"Restore up to 5x the confidence on the job. Minimize concerns over your reliability and skillset," it continues. "Increase respect — practically overnight!"
A website and a November 12 launch date were listed at the bottom of the TTC bus shelter ads — until this afternoon, when they were covered up by banners announcing what the campaign is actually promoting.
Logos for the City of Toronto and the National Initiative for the Care of the Elderly can be seen on the new stickers, along with a URL linking to a page on the city's website about anti-ageism in the work place.
As it turns out, aging cream doesn't exist. It never did, because who would spend R&D dollars on that?

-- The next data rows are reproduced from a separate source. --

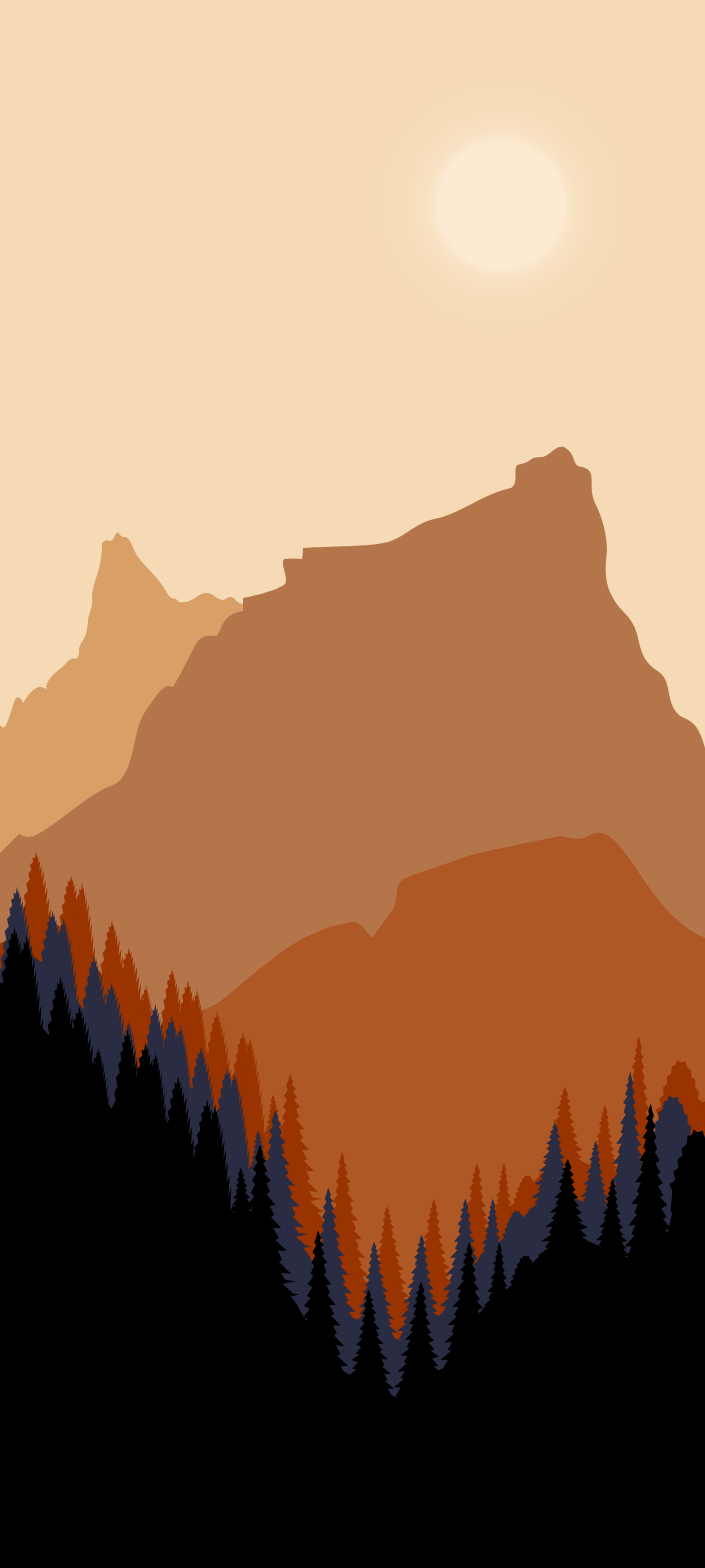
<!DOCTYPE html>
<html lang="en">
<head>
<meta charset="utf-8">
<title>Mountain valley at sunset</title>
<style>
:root {
  --sky: #f5dab5;
  --sun: #fcebd2;
  --peak-far: #d89f67;
  --peak-mid: #b5754b;
  --peak-near: #ae5826;
  --trees-rust: #993300;
  --trees-navy: #292c43;
  --trees-black: #000;
}
html, body { margin: 0; height: 100%; overflow: hidden; background: var(--sky); }
.landscape { display: block; width: 705px; height: 1568px; }
.sky { fill: var(--sky); }
.sun { fill: var(--sun); }
.peak-far { fill: var(--peak-far); }
.peak-mid { fill: var(--peak-mid); }
.peak-near { fill: var(--peak-near); }
.trees-rust { fill: var(--trees-rust); }
.trees-navy { fill: var(--trees-navy); }
.trees-black { fill: var(--trees-black); }
</style>
</head>
<body>
<svg class="landscape" viewBox="0 0 705 1568" role="img" aria-label="Layered mountains and a forested valley under a pale sun">
  <defs>
    <radialGradient id="sun-glow">
      <stop offset="0.45" stop-color="#fbe9d0"/>
      <stop offset="0.55" stop-color="#f9e3c6" stop-opacity="0.85"/>
      <stop offset="0.72" stop-color="#f7dfbe" stop-opacity="0.5"/>
      <stop offset="1" stop-color="#f5dab5" stop-opacity="0"/>
    </radialGradient>

    <path id="spruce" d="M0 0L3 8 2 11 6 15 3 17 7 24 4 26 10 33 6 35 9 43 6 45 14 55 9 56 13 64 10 66 19 76 12 76 17 85 14 87 24 97 16 97 20 105 17 107 28 118 19 117 24 126 20 127 32 138 24 138 30 150-28 150-24 144-33 143-21 133-27 131-18 122-25 121-15 111-20 110-13 101-21 98-11 90-16 89-9 80-15 77-8 69-12 67-6 58-11 55-5 47-8 44-4 36-7 33-3 26-6 22-2 16-4 12-2 7Z"/>
    <path id="fir" d="M0 0L2 9 4 6 4 16 7 12 6 25 10 18 9 34 14 24 12 45 17 36 15 56 20 45 18 68 23 58 21 80 26 72 24 94 29 84 27 110 33 100 30 150-30 150-27 116-31 108-25 99-28 90-21 82-24 73-18 66-21 56-14 50-17 41-11 36-13 28-8 24-10 17-5 14-6 8-2 9Z"/>
    <path id="round-tree" d="M-26 60L-24 45-27 40-21 37-23 31-18 28-19 22-14 19-15 14-10 11-9 5-5 4-3 0 1 2 6 1 8 6 12 8 13 14 17 16 17 22 21 25 20 31 25 34 24 40 28 44 26 49 30 60Z"/>

    <g id="ridge">
      <path d="M-40 1470V960L20 935 54 922 75 940 100 972 130 1000 155 1038 180 1065 202 1100 235 1118 262 1131 295 1180 323 1220 345 1260 366 1282 390 1294 412 1305 435 1288 454 1278 475 1245 490 1223 514 1203 543 1172 565 1160 585 1163 605 1172 618 1180 640 1165 652 1164 664 1110 760 1090V1470Z"/>
      <use href="#fir" transform="translate(36 851) scale(.58 .8)"/>
      <use href="#fir" transform="translate(71 875) scale(.55 .75)"/>
      <use href="#fir" transform="translate(82 882) scale(.5 .9)"/>
      <use href="#fir" transform="translate(112 920) scale(.55 .8)"/>
      <use href="#fir" transform="translate(129 947) scale(.6 .8)"/>
      <use href="#fir" transform="translate(146 985) scale(.35 .6)"/>
      <use href="#fir" transform="translate(172 968) scale(.5 .8)"/>
      <use href="#fir" transform="translate(188 980) scale(.6 .9)"/>
      <use href="#fir" transform="translate(197 989) scale(.4 .8)"/>
      <use href="#fir" transform="translate(217 1011) scale(.55 .8)"/>
      <use href="#fir" transform="translate(243 1032) scale(.55 .8)"/>
      <use href="#fir" transform="translate(250 1037) scale(.5 .9)"/>
      <use href="#spruce" transform="translate(273 1095) scale(.6 .5)"/>
      <use href="#spruce" transform="translate(290 1074)"/>
      <use href="#spruce" transform="translate(342 1152) scale(.84 .9)"/>
      <use href="#spruce" transform="translate(387 1206) scale(.72 .66)"/>
      <use href="#spruce" transform="translate(434 1199) scale(-.76 .7)"/>
      <use href="#spruce" transform="translate(477 1163) scale(-.8 .78)"/>
      <use href="#spruce" transform="translate(504 1163) scale(-.58 .6)"/>
      <use href="#round-tree" transform="translate(527 1175) scale(.5 .6)"/>
      <use href="#spruce" transform="translate(565 1087) scale(-.85 .64)"/>
      <use href="#spruce" transform="translate(605 1105) scale(-.62 .58)"/>
      <use href="#spruce" transform="translate(639 1036) scale(-.72 .95)"/>
      <use href="#round-tree" transform="translate(680 1060) scale(.9 1.25)"/>
      <g id="stray-needles">
        <path d="M306 1196l16 3-12 2zM304 1207l22 4-14 1zM312 1219l9 5-6 1zM352 1272l14 4-9 2zM356 1287l10 5-6 0zM395 1280l9 3-7 2zM404 1300l4 5-5-1zM418 1290l5-2-3 5zM446 1280l10 1-7 3zM452 1290l4 0-3 3z"/>
      </g>
    </g>
  </defs>

  <rect class="sky" width="705" height="1568"/>

  <g id="sun">
    <circle cx="501" cy="205" r="136" fill="url(#sun-glow)"/>
    <circle class="sun" cx="501" cy="205" r="65"/>
  </g>

  <g id="mountains">
    <path class="peak-far" d="M0 725Q3 730 6 725C11 716 14 697 18 697Q21 698 23 703C27 697 32 689 39 687Q45 687 47 690Q45 685 49 680C55 671 62 669 68 661Q73 657 76 659Q80 656 79 650C80 640 87 642 88 620C90 610 93 607 92 597C93 580 102 571 102 543Q105 539 110 541C115 540 114 534 118 532Q121 538 126 537C132 541 133 550 138 557C147 569 160 579 167 593Q170 599 176 599L179 602C194 604 197 592 207 593C214 593 215 599 223 600C228 599 227 595 234 598Q238 604 244 604L260 900H0Z"/>
    <path class="peak-mid" d="M0 853L19 834Q29 840 38 834C60 822 85 797 108 787C116 784 121 783 128 767C137 744 134 726 149 706C158 693 163 687 168 686L173 687C183 670 190 655 196 644C202 634 210 636 217 636C222 629 222 614 243 611V598C258 595 278 590 285 584C289 577 280 565 284 559Q293 558 302 559Q303 555 303 548C330 546 370 547 388 542C405 537 414 524 434 519C461 514 482 494 511 488C519 483 513 472 517 465C523 464 528 462 533 458Q538 457 543 457C550 455 556 445 564 447C575 453 573 463 578 466C584 468 588 467 591 474C593 484 589 492 597 507C605 525 607 540 607 551C605 567 604 583 613 598C621 613 632 615 637 634C641 650 642 660 656 670C674 680 664 701 679 715C686 721 697 717 705 748V1200H0Z"/>
    <path class="peak-near" d="M195 1012Q206 1010 218 1003C246 982 276 951 310 935Q331 925 352 922C361 922 364 929 372 938L394 908C399 893 394 885 405 878L471 855C500 848 530 842 561 836Q573 840 584 838C592 835 594 832 602 833C617 836 633 865 651 890Q676 926 705 938V1420H180Z"/>
  </g>

  <g id="forest">
    <use class="trees-rust" href="#ridge"/>
    <use class="trees-navy" href="#ridge" transform="matrix(1.017 0 0 1 -19.6 35.5)"/>
    <use class="trees-black" href="#ridge" transform="matrix(1.12 0 0 1.094 -65 -30.2)"/>
  </g>
</svg>
</body>
</html>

The value of older people in the work place does exist, however, which is exactly what the posters are trying to get across.
"Ageism is the most socially accepted, normalized and tolerated form of discrimination today," reads the campaign's related website.
"Ageism, like racism and sexism stems, from the assumption that all people of a group (i.e. older people) are the same," the site continues.
"Within the workplace, older adults are less likely to be hired, receive training and experience more discrimination than their younger colleagues."
The campaign was produced by the Toronto-based social impact marketing agency Public Inc. as part of the city-sponsored "Toronto For All" initiative — the same one that brought us a fully-enclosed bus shelter to highlight transit accessibility issues last April.
Along with the bus shelter ads, Public Inc. produced a video showing how Toronto citizens reacted upon being presented with the idea of an "aging" cream.
"Why would I want to look older?" asks one gentleman.
People of all ages try the cream before getting hit with some realtalk about ageism in the workplace.
Those who are interested in learning more are encouraged to visit the City of Toronto's website for tips on how to combat ageism, and to take the World Health Organization's "ageist attitudes" quiz here.
by Lauren O'Neil via blogTO